A different kind of record was set this weekend in that it was the first weekend ever where eight of the top ten films at the weekend box office were sequels. Of those eight, two of the weekend's new follow-up films are locked in a tight race at the top with Sony's The Equalizer 2 pulling off a surprise upset, edging out Universal's Mamma Mia! Here We Go Again, which looked as if it might top $40 million at one point over the weekend, but settled down well below that mark.
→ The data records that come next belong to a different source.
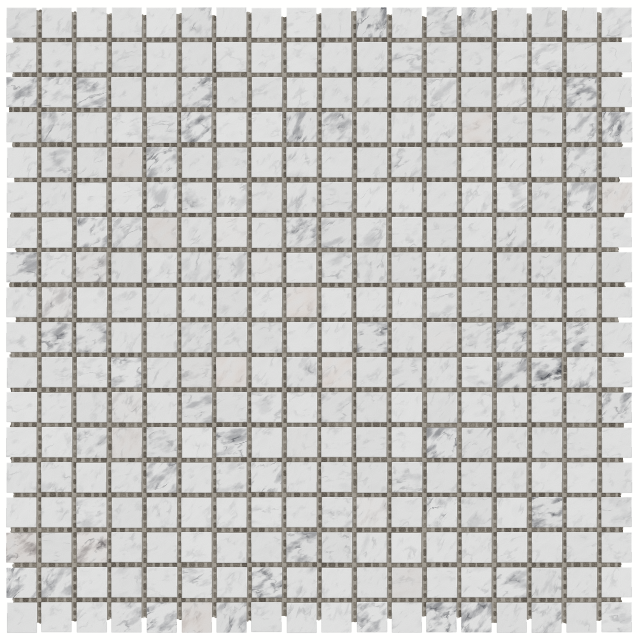
A Shadertoy shader for this pattern:

```glsl
// Sheet of 18 by 18 veined white marble mosaic tiles on a beige mesh backing.

float hash(vec2 p) {
    vec3 q = fract(p.xyx * 0.1031);
    q += dot(q, q.yzx + 33.33);
    return fract((q.x + q.y) * q.z);
}

float gradientAt(vec2 corner, vec2 offset) {
    float angle = 6.2832 * hash(corner);
    return dot(vec2(cos(angle), sin(angle)), offset);
}

float gradientNoise(vec2 p) {
    vec2 i = floor(p), f = p - i;
    vec2 u = f * f * f * (f * (f * 6.0 - 15.0) + 10.0);
    vec2 e = vec2(1, 0);
    return mix(mix(gradientAt(i, f), gradientAt(i + e, f - e), u.x),
               mix(gradientAt(i + e.yx, f - e.yx), gradientAt(i + 1.0, f - 1.0), u.x), u.y);
}

float fbm(vec2 p) {
    float sum = 0.0, amp = 0.6;
    for (int k = 0; k < 4; k++) {
        sum += amp * gradientNoise(p);
        p = mat2(1.6, 1.2, -1.2, 1.6) * p + 7.3;
        amp *= 0.5;
    }
    return sum;
}

float roundBox(vec2 p, vec2 halfSize, float radius) {
    vec2 d = abs(p) - halfSize + radius;
    return length(max(d, 0.0)) + min(max(d.x, d.y), 0.0) - radius;
}

// Polished stone with diagonal veins; strength and tint differ per tile
vec3 marble(vec2 local, vec2 id) {
    float tone = hash(id + 3.0);
    float greyness = pow(hash(id + 41.0), 5.0);
    float warmth = smoothstep(0.9, 1.0, hash(id + 77.0));
    float angle = 0.65 + 0.9 * (hash(id + 19.0) - 0.5);
    float c = cos(angle), s = sin(angle);
    vec2 v = mat2(c, -s, s, c) * local * vec2(1.5, 3.2) + id * 5.37;

    float cloud = fbm(v + 20.0);
    float vein = 1.0 - smoothstep(0.0, 0.13, abs(fbm(v * 0.9 + 0.4 * cloud)));
    vein *= smoothstep(-0.1, 0.35, fbm(local * 2.5 + id * 3.1 + 60.0));
    float smudge = smoothstep(0.0, 0.45, cloud + 0.1 * greyness);

    vec3 stone = vec3(0.868, 0.870, 0.868) + 0.026 * (tone - 0.5) + 0.03 * cloud;
    stone -= vein * (0.06 + 0.26 * greyness) * vec3(1.0, 0.99, 0.95);
    stone -= smudge * (0.02 + 0.30 * greyness) * vec3(1.0, 0.99, 0.94);
    stone -= warmth * (0.5 + cloud) * vec3(0.03, 0.065, 0.085);
    return stone + 0.012 * gradientNoise(local * 32.0 + id * 9.0);
}

// Pale threads with dark rounded openings, four along each tile side
vec3 meshBacking(vec2 g, float aa) {
    vec2 away = abs(fract(g) - 0.5);
    bool upright = away.x > away.y;
    vec2 s = upright ? g.yx : g;
    float across = fract(s.y + 0.5) - 0.5;
    vec2 id = vec2(floor(s.x * 4.0), floor(s.y + 0.5)) + (upright ? 90.0 : 0.0);
    float size = hash(id + 5.0);

    vec2 q = vec2((fract(s.x * 4.0) - 0.5) * 0.25 + 0.03 * (hash(id + 31.0) - 0.5),
                  across - (upright ? 0.022 : 0.008));
    vec2 halfSize = vec2(0.07 + 0.035 * size, upright ? 0.046 : 0.066);
    float opening = 1.0 - smoothstep(-aa, aa, roundBox(q, halfSize, 0.042));
    opening *= 1.0 - smoothstep(0.42, 0.46, min(away.x, away.y));

    vec3 thread = vec3(0.64, 0.62, 0.585) + 0.07 * fbm(g * 9.0);
    vec3 hollow = mix(vec3(0.38, 0.355, 0.32), vec3(0.53, 0.505, 0.465), hash(id + 13.0));
    hollow += 0.09 * gradientNoise(g * 24.0);
    return mix(thread, hollow, opening);
}

void mainImage(out vec4 fragColor, in vec2 fragCoord) {
    float pitch = 0.0547;
    vec2 g = (fragCoord / iResolution.y - vec2(0.0065, 0.0078)) / pitch;
    float aa = 0.7 / (pitch * iResolution.y);

    // Tile, nudged slightly off its grid place
    vec2 id = clamp(floor(g), 0.0, 17.0);
    vec2 nudge = vec2(hash(id + 101.0), hash(id + 151.0)) - 0.5;
    vec2 local = g - id - 0.5 - 0.024 * nudge;
    vec2 halfSize = vec2(0.431) + 0.008 * nudge.yx;
    float tile = roundBox(local, halfSize, 0.022);

    // Mesh trimmed unevenly inside the outer tile edges
    vec2 gap = floor(g + 0.5);
    vec2 trim = 0.22 * vec2(hash(vec2(gap.y, 211.0)), hash(vec2(gap.x, 233.0)));
    trim += 0.05 * gradientNoise(g * 11.0);
    vec2 inset = min(g - vec2(0.14, 0.34) - trim, vec2(17.74, 17.85) - trim - g);
    float meshCover = smoothstep(-aa, aa, min(inset.x, inset.y));

    vec3 backing = meshBacking(g, aa);
    backing *= 1.0 - 0.2 * (1.0 - smoothstep(0.0, 0.045, tile));
    vec3 color = mix(vec3(1.0, 1.0, 0.995), backing, meshCover);

    // Stone face with a light upper rim and a dim lower rim
    float rim = smoothstep(-0.035, -0.005, tile);
    vec3 stone = marble(local, id) + rim * 0.045 * sign(local.y + 0.3 * local.x);
    color = mix(color, stone, 1.0 - smoothstep(-aa, aa, tile));

    fragColor = vec4(clamp(color, 0.0, 1.0), 1.0);
}
```
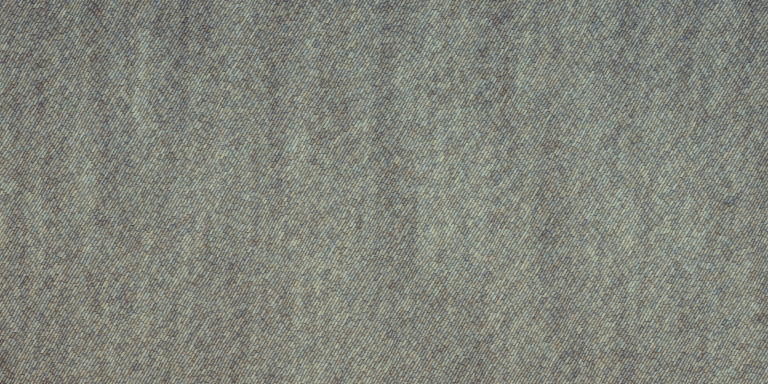
Give the GLSL for this texture, as a Shadertoy shader.

```glsl
const vec3 DARK_YARN = vec3(0.385, 0.372, 0.366);
const vec3 LIGHT_YARN = vec3(0.645, 0.678, 0.606);
const vec3 WARM_SHIFT = vec3(0.036, 0.000, -0.040);
const float BASE_TONE = 0.58;
const float THREADS = 116.0;     // threads per canvas height
const float FLOATS = 60.0;       // stitches along one thread
const float LEAN = 0.58;         // sideways lean of the stitches
const float TWILL_STEP = 0.42;   // stitch offset between neighbours
const float STITCH_RADIUS = 0.0025;
const float STITCH_HALF = 0.0050;
const float WOBBLE = 0.006;
const float WEAVE_CONTRAST = 0.60;
const float YARN_VARIATION = 0.36;
const float GRAIN = 0.42;
const float STREAKS = 0.19;
const float CLOUDS = 0.20;
const float VIGNETTE = 0.50;

float hash(vec2 p) {
    return fract(sin(dot(p, vec2(12.9898, 78.233))) * 43758.5453);
}

float noise(vec2 p) {
    vec2 i = floor(p), f = fract(p);
    f = f * f * (3.0 - 2.0 * f);
    return mix(mix(hash(i), hash(i + vec2(1, 0)), f.x),
               mix(hash(i + vec2(0, 1)), hash(i + vec2(1, 1)), f.x), f.y);
}

float fbm(vec2 p) {
    float sum = 0.0, amp = 0.5;
    for (int i = 0; i < 4; i++) {
        sum += amp * noise(p);
        p = p * 2.03 + 17.3;
        amp *= 0.5;
    }
    return sum / 0.9375;
}

// Distance to an upright capsule
float capsule(vec2 p, float halfLength, float radius) {
    p.y -= clamp(p.y, -halfLength, halfLength);
    return length(p) - radius;
}

void mainImage(out vec4 fragColor, in vec2 fragCoord) {
    vec2 p = fragCoord / iResolution.y;
    vec2 uv = fragCoord / iResolution.xy;
    float blur = max(0.5 / iResolution.y, 0.0012);

    // Leaning threads, each cut into stitches
    float across = (p.x - LEAN * p.y + WOBBLE * noise(p * vec2(22.0, 14.0))) * THREADS;
    float thread = floor(across);
    float along = p.y * FLOATS + thread * TWILL_STEP + 0.55 * hash(vec2(thread, 7.0))
                + 0.9 * noise(p * vec2(16.0, 20.0) + 40.0);
    vec2 cell = vec2(thread, floor(along));
    vec2 local = (fract(vec2(across, along)) - 0.5) / vec2(THREADS, FLOATS);
    float stitchSize = mix(0.72, 1.15, hash(cell + 31.0));
    float d = capsule(local, STITCH_HALF * stitchSize, STITCH_RADIUS * stitchSize);
    float stitch = 1.0 - smoothstep(-blur, blur, d);

    // Uneven yarn, vertical streaks and broad fading
    float yarn = hash(cell) - 0.5;
    float grain = noise(p * 240.0) - 0.5;
    float streak = noise(p * vec2(48.0, 5.0)) + noise(p * vec2(19.0, 2.5) + 9.0) - 1.0;
    float cloud = fbm(p * vec2(9.0, 4.0) + 3.0) - 0.5;
    vec2 offCentre = uv - vec2(0.56, 0.42);
    float tone = BASE_TONE + WEAVE_CONTRAST * (stitch - 0.45) + YARN_VARIATION * yarn
               + GRAIN * grain + STREAKS * streak + CLOUDS * cloud
               - VIGNETTE * dot(offCentre, offCentre);

    // Warm and cool flecks over the yarn colour
    float warmth = 0.8 * (hash(cell + 57.0) - 0.5) + 1.5 * (noise(p * 220.0 + 80.0) - 0.5)
                 + 0.35 * (0.5 - uv.y) + 0.2 * (0.5 - uv.x);
    vec3 color = mix(DARK_YARN, LIGHT_YARN, tone) + WARM_SHIFT * warmth;
    fragColor = vec4(clamp(color, 0.0, 1.0), 1.0);
}
```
Overall, the wee...

Sequels Continue to Arrive as 'Mamma Mia 2', 'Equalizer 2' and 'Unfriended 2' Hit Theaters
SATURDAY AM UPDATE: With an estimated $14.7 million, Universal's Mamma Mia! Here We Go Again led the way, heading toward what could be a $40 million opening weekend, well ahead of the $27.7 million opening for the original. The film received an "A-" CinemaScore from opening day audiences. Internationally, Mamma Mia! Here We Go Again opened in 41 markets this weekend including major markets U.K. & Ireland, Germany, Australia, Sweden and Spain. The film has so far grossed $2...

A review of A Simple Plan
by Joel Mack

"Sometimes good people do evil things."

Director: Sam Raimi

Stars: Bill Paxton, Billy Bob Thornton, Bridget Fonda

Rating: R

Release: 12-11-1998

Time: 121 minutes

Buy Movie at Such is the premise of "A Simple Plan". What would you do if you found a bag containing 4 million dollars in the middle of nowhere? Hank Mitchell (Bill Paxton), is an ordinary guy with a good but boring job, a wife and a baby on way, his older brother Jacob (Billy Bob Thornton), a slow-witted, unemployed loser, and Jacob's best friend Lou (Brent Briscoe), is also unemployed, in debt, and stuck with a domineering wife. The three men, while on an impromptu fox hunt, stumble upon the wreckage of a small plane, a dead pilot, and the aforementioned bag o' cash. Hank immediately wants to turn it over to the police, but Jacob and Lou think it's drug money and think no one will even come looking for it. After some cajoling, Hank reluctantly agrees, and devises a simple plan: He will hold on to the money until after the plane is found by officials, and if the money isn't mentioned, the three will take their shares and leave town. At home, Hank's wife (Bridget Fonda) initially agrees that keeping the money would be wrong, but quickly changes her mind at the sight of stacks of cash, and begins scheming to help make the plan work. She suggests they return some of the money to the plane, "to make it look like no one has been there". While Hank and Jacob are doing that, Jacob disastrously overreacts to surprise appearance of a neighbor, setting in motion series of events that threaten ruin everything.

Director Sam Raimi ("The Evil Dead", "Darkman") and Scott B. Smith, who wrote the screenplay from his own novel, weave an intricate tale of greed, deception, and murder. We watch helplessly along with Hank as others make blunder after blunder, leaving him to clean up the ever-growing mess. The film examines with frightening clarity how perfectly good, upstanding people can be corrupted at the thought of instant wealth. Bridget Fonda's character is chilling as she almost instantly transforms from an honest mother-to-be content with her life, to a scheming, desperate woman determined to get away from what she now considers a mundane existence. Billy Bob Thornton is mesmerizing as Jacob, who is far more observant and aware than people give him credit for, and Bill Paxton gives the standout performance of his career as the everyman pushed to the brink by circumstances spinning wildly out of control. Easily one of the best films of 1998.